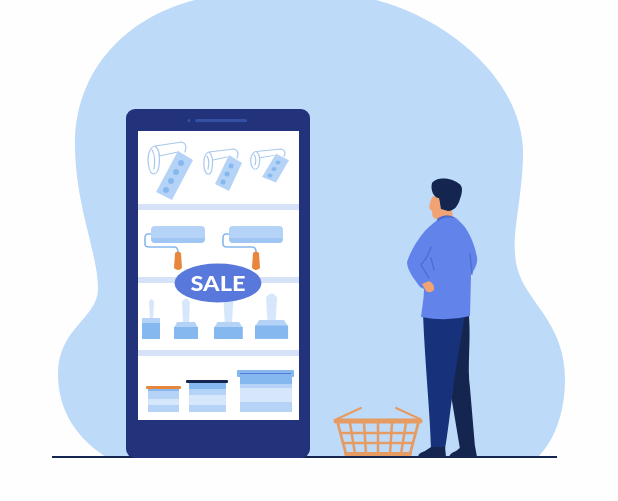
<!DOCTYPE html>
<html lang="en">
<head>
<meta charset="utf-8">
<title>Online paint shop sale</title>
<style>
:root {
  --paper: #fefefe;
  --sky: #bddaf9;
  --navy: #22337c;
  --navy-light: #3450a4;
  --ink: #14264f;
  --trouser: #17317a;
  --shirt: #6284ea;
  --shirt-shade: #4b6cd3;
  --badge: #5878dc;
  --shelf: #d5e2f8;
  --pale: #d6e7fc;
  --soft: #b5d3f7;
  --mid: #86b8f0;
  --line: #a9c8ee;
  --orange: #e8863c;
  --basket: #e59b62;
  --skin: #f2a374;
}
html, body { margin: 0; background: var(--paper); overflow: hidden; }
.artboard { display: block; width: 618px; height: 501px; }
.sky { fill: var(--sky); }
.navy { fill: var(--navy); }
.screen { fill: #fff; }
.shelf { fill: var(--shelf); }
.pale { fill: var(--pale); }
.soft { fill: var(--soft); }
.mid { fill: var(--mid); }
.orange { fill: var(--orange); }
.skin { fill: var(--skin); }
.ink { fill: var(--ink); }
.trouser { fill: var(--trouser); }
.shirt { fill: var(--shirt); }
.badge { fill: var(--badge); }
.outline { fill: none; stroke: var(--line); stroke-width: 1.2; stroke-linejoin: round; stroke-linecap: round; }
.fold { fill: none; stroke: var(--shirt-shade); stroke-width: 1.3; stroke-linecap: round; }
.wire { fill: none; stroke: var(--mid); stroke-width: 1.6; stroke-linejoin: round; }
.weave { fill: none; stroke: var(--basket); stroke-width: 2.8; stroke-linecap: round; stroke-linejoin: round; }
.sale { font: 800 21px Lato, "Open Sans", sans-serif; fill: #fff; text-anchor: middle; }
</style>
</head>
<body>
<svg class="artboard" viewBox="0 0 618 501" role="img" aria-label="A shopper looks at a phone whose screen is a shelf of paint tools on sale">
  <defs>
    <g id="wallpaper-roll">
      <path class="screen" d="M2 4 L34 0 Q40 1 39 8 L37 15 L11 19 Z"/>
      <path class="outline" d="M8 4 L35 0 Q41 2 38 10 M8 4 Q14 8 12 24 Q11 32 6 32 Q1 30 1 16 Q2 5 8 4 M5 8 Q9 14 7 27 M12 14 L31 10"/>
      <path class="soft" d="M31 9 L46 18 L25 58 L9 50 Z"/>
      <g class="mid">
        <circle cx="34" cy="21" r="3"/><circle cx="29" cy="30" r="3"/>
        <circle cx="24" cy="39" r="3"/><circle cx="19" cy="48" r="3"/>
      </g>
    </g>
    <g id="short-roll">
      <path class="outline" d="M6 3 L31 0 Q37 2 34 9 M6 3 Q11 7 9 20 Q8 26 4 25 Q0 21 1 11 Q2 4 6 3 M4 7 Q7 12 5 20 M10 11 L24 8"/>
      <path class="soft" d="M26 6 L39 14 L26 42 L12 35 Z"/>
      <g class="mid"><circle cx="28" cy="17" r="2.5"/><circle cx="24" cy="25" r="2.5"/><circle cx="20" cy="33" r="2.5"/></g>
    </g>
    <g id="paint-roller">
      <path class="wire" d="M8 8 H4 Q1 8 1 12 V18 Q1 21 5 21 H30 Q34 21 34 26 V28"/>
      <rect class="soft" x="7" y="0" width="54" height="17" rx="4"/>
      <path class="mid" d="M7 12 H61 Q61 17 57 17 H11 Q7 17 7 12 Z" opacity=".45"/>
      <path class="orange" d="M31 27 Q34 24 37 27 L38 42 Q34 46 30 42 Z"/>
    </g>
    <g id="brush">
      <path class="pale" d="M8 21 L7 4 Q9 -2 12 4 L11 21 Z"/>
      <rect class="soft" x="0" y="20" width="18" height="7"/>
      <rect class="mid" x="0" y="25" width="18" height="16"/>
    </g>
    <g id="wide-brush">
      <path class="pale" d="M9 25 L8 4 Q12 -3 16 4 L15 25 Z"/>
      <path class="soft" d="M0 30 L3 24 H21 L24 30 Z"/>
      <rect class="mid" y="29" width="24" height="12"/>
    </g>
  </defs>

  <g id="backdrop">
    <path class="sky" d="M195 0 H376 C452 20 526 84 523 158 C521 215 506 248 522 281 C535 307 565 330 565 379 C565 415 553 442 538 457 H106 C78 439 58 412 58 374 C58 328 98 318 98 289 C98 252 75 206 75 144 C75 72 124 18 195 0 Z"/>
    <rect class="ink" x="52" y="456" width="505" height="2"/>
  </g>

  <g id="phone">
    <rect class="navy" x="126" y="109" width="184" height="349" rx="9"/>
    <rect x="195" y="119" width="52" height="3" rx="1.5" fill="var(--navy-light)"/>
    <circle cx="189" cy="120.500" r="1.500" fill="var(--navy-light)"/>
    <rect class="screen" x="138" y="131" width="161" height="289"/>
    <g id="shelves" class="shelf">
      <rect x="138" y="204" width="161" height="6"/>
      <rect x="138" y="277" width="161" height="6"/>
      <rect x="138" y="350" width="161" height="6"/>
    </g>

    <g id="wallpaper">
      <use href="#wallpaper-roll" x="147" y="142"/>
      <use href="#short-roll" x="203" y="149"/>
      <use href="#short-roll" transform="translate(250 149) scale(1 .8)"/>
    </g>

    <g id="rollers">
      <use href="#paint-roller" x="144" y="226"/>
      <use href="#paint-roller" x="222" y="226"/>
    </g>

    <g id="brushes">
      <use href="#brush" x="142" y="298"/>
      <use href="#wide-brush" x="174" y="298"/>
      <use href="#wide-brush" transform="translate(214 298) scale(1.2 1)"/>
      <use href="#wide-brush" transform="translate(255 293) scale(1.38 1.12)"/>
    </g>

    <g id="paint-cans">
      <rect class="soft" x="148" y="389" width="31" height="23"/>
      <rect class="pale" x="148" y="399" width="31" height="6"/>
      <rect class="mid" x="148" y="389" width="31" height="2"/>
      <rect class="orange" x="146" y="386" width="35" height="3" rx="1"/>
      <rect class="soft" x="189" y="383" width="37" height="29"/>
      <rect class="mid" x="189" y="383" width="37" height="6"/>
      <rect class="pale" x="189" y="395" width="37" height="10"/>
      <rect class="ink" x="186" y="380" width="42" height="3" rx="1"/>
      <rect class="soft" x="240" y="376" width="52" height="36"/>
      <rect class="mid" x="240" y="376" width="52" height="8"/>
      <rect class="pale" x="240" y="388" width="52" height="14"/>
      <rect class="mid" x="237" y="370" width="57" height="7" rx="1"/>
      <path d="M240 373.500 H291" stroke="var(--badge)" stroke-width="1"/>
    </g>

    <g id="sale-badge">
      <ellipse class="badge" cx="218" cy="283" rx="43.500" ry="19.500"/>
      <text class="sale" x="218" y="290.500" textLength="55" lengthAdjust="spacingAndGlyphs">SALE</text>
    </g>
  </g>

  <g id="basket" class="weave">
    <path d="M337 419 L361 408 M420 419 L396 408" stroke-width="2"/>
    <path d="M336 421 H420" stroke-width="5"/>
    <path d="M338 424 L346 454 H410 L418 424"/>
    <path d="M341 433 H416 M343 443 H413" stroke-width="2.500"/>
    <path d="M350 423 L355 454 M364 423 L366 454 M378 423 V454 M392 423 L390 454 M406 423 L401 454" stroke-width="2.500"/>
    <path d="M346 454 H410" stroke-width="4"/>
  </g>

  <g id="shopper">
    <path class="ink" d="M440 316 H469 C471 344 467 365 470 388 L475 447 L460 449 L451 395 Z"/>
    <path class="trouser" d="M423 314 H465 C460 346 456 365 453 390 C450 413 448 431 445 449 H431 C430 412 425 364 423 314 Z"/>
    <path class="ink" d="M431 447 H445 L446 457 H418 Q418 453 425 451 Z M461 447 L475 446 L477 457 H449 Q450 453 456 451 Z"/>
    <path class="skin" d="M433 196 C429 202 430 206 429 208 L432 211 C432 216 433 219 437 219 L439 226 L454 222 L450 201 Z"/>
    <path class="ink" d="M432 183 C437 176 452 178 458 183 C464 186 462 193 460 199 C458 206 454 211 448 211 L441 209 L439 198 C434 198 430 190 432 183 Z"/>
    <path class="skin" d="M439 199 Q435 198 435 203 Q436 208 440 207 Z"/>
    <path class="shirt" d="M438 220 Q448 214 458 220 C468 228 474 242 477 257 C478 264 474 270 471 275 L470 316 Q447 322 421 317 C422 307 424 299 424 289 L420 287 C414 279 407 270 407 262 C412 247 424 228 438 220 Z"/>
    <path d="M436 222 Q447 214 459 220 L454 217 Q446 213 438 218 Z" fill="var(--shirt-shade)"/>
    <path class="fold" d="M431 247 C429 256 424 261 421 265 L429 278 M470 254 L472 274 M431 258 L434 270"/>
    <path class="skin" d="M422 284 L429 281 Q435 284 434 290 Q430 294 426 291 Z"/>
  </g>
</svg>
</body>
</html>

* * * * * * *

> **YOUR TASK**
Within the listing above, filter for lines holding the string "pale" and copy each one.

> **WORKED SOLUTION**
  --pale: #d6e7fc;
.pale { fill: var(--pale); }
      <path class="pale" d="M8 21 L7 4 Q9 -2 12 4 L11 21 Z"/>
      <path class="pale" d="M9 25 L8 4 Q12 -3 16 4 L15 25 Z"/>
      <rect class="pale" x="148" y="399" width="31" height="6"/>
      <rect class="pale" x="189" y="395" width="37" height="10"/>
      <rect class="pale" x="240" y="388" width="52" height="14"/>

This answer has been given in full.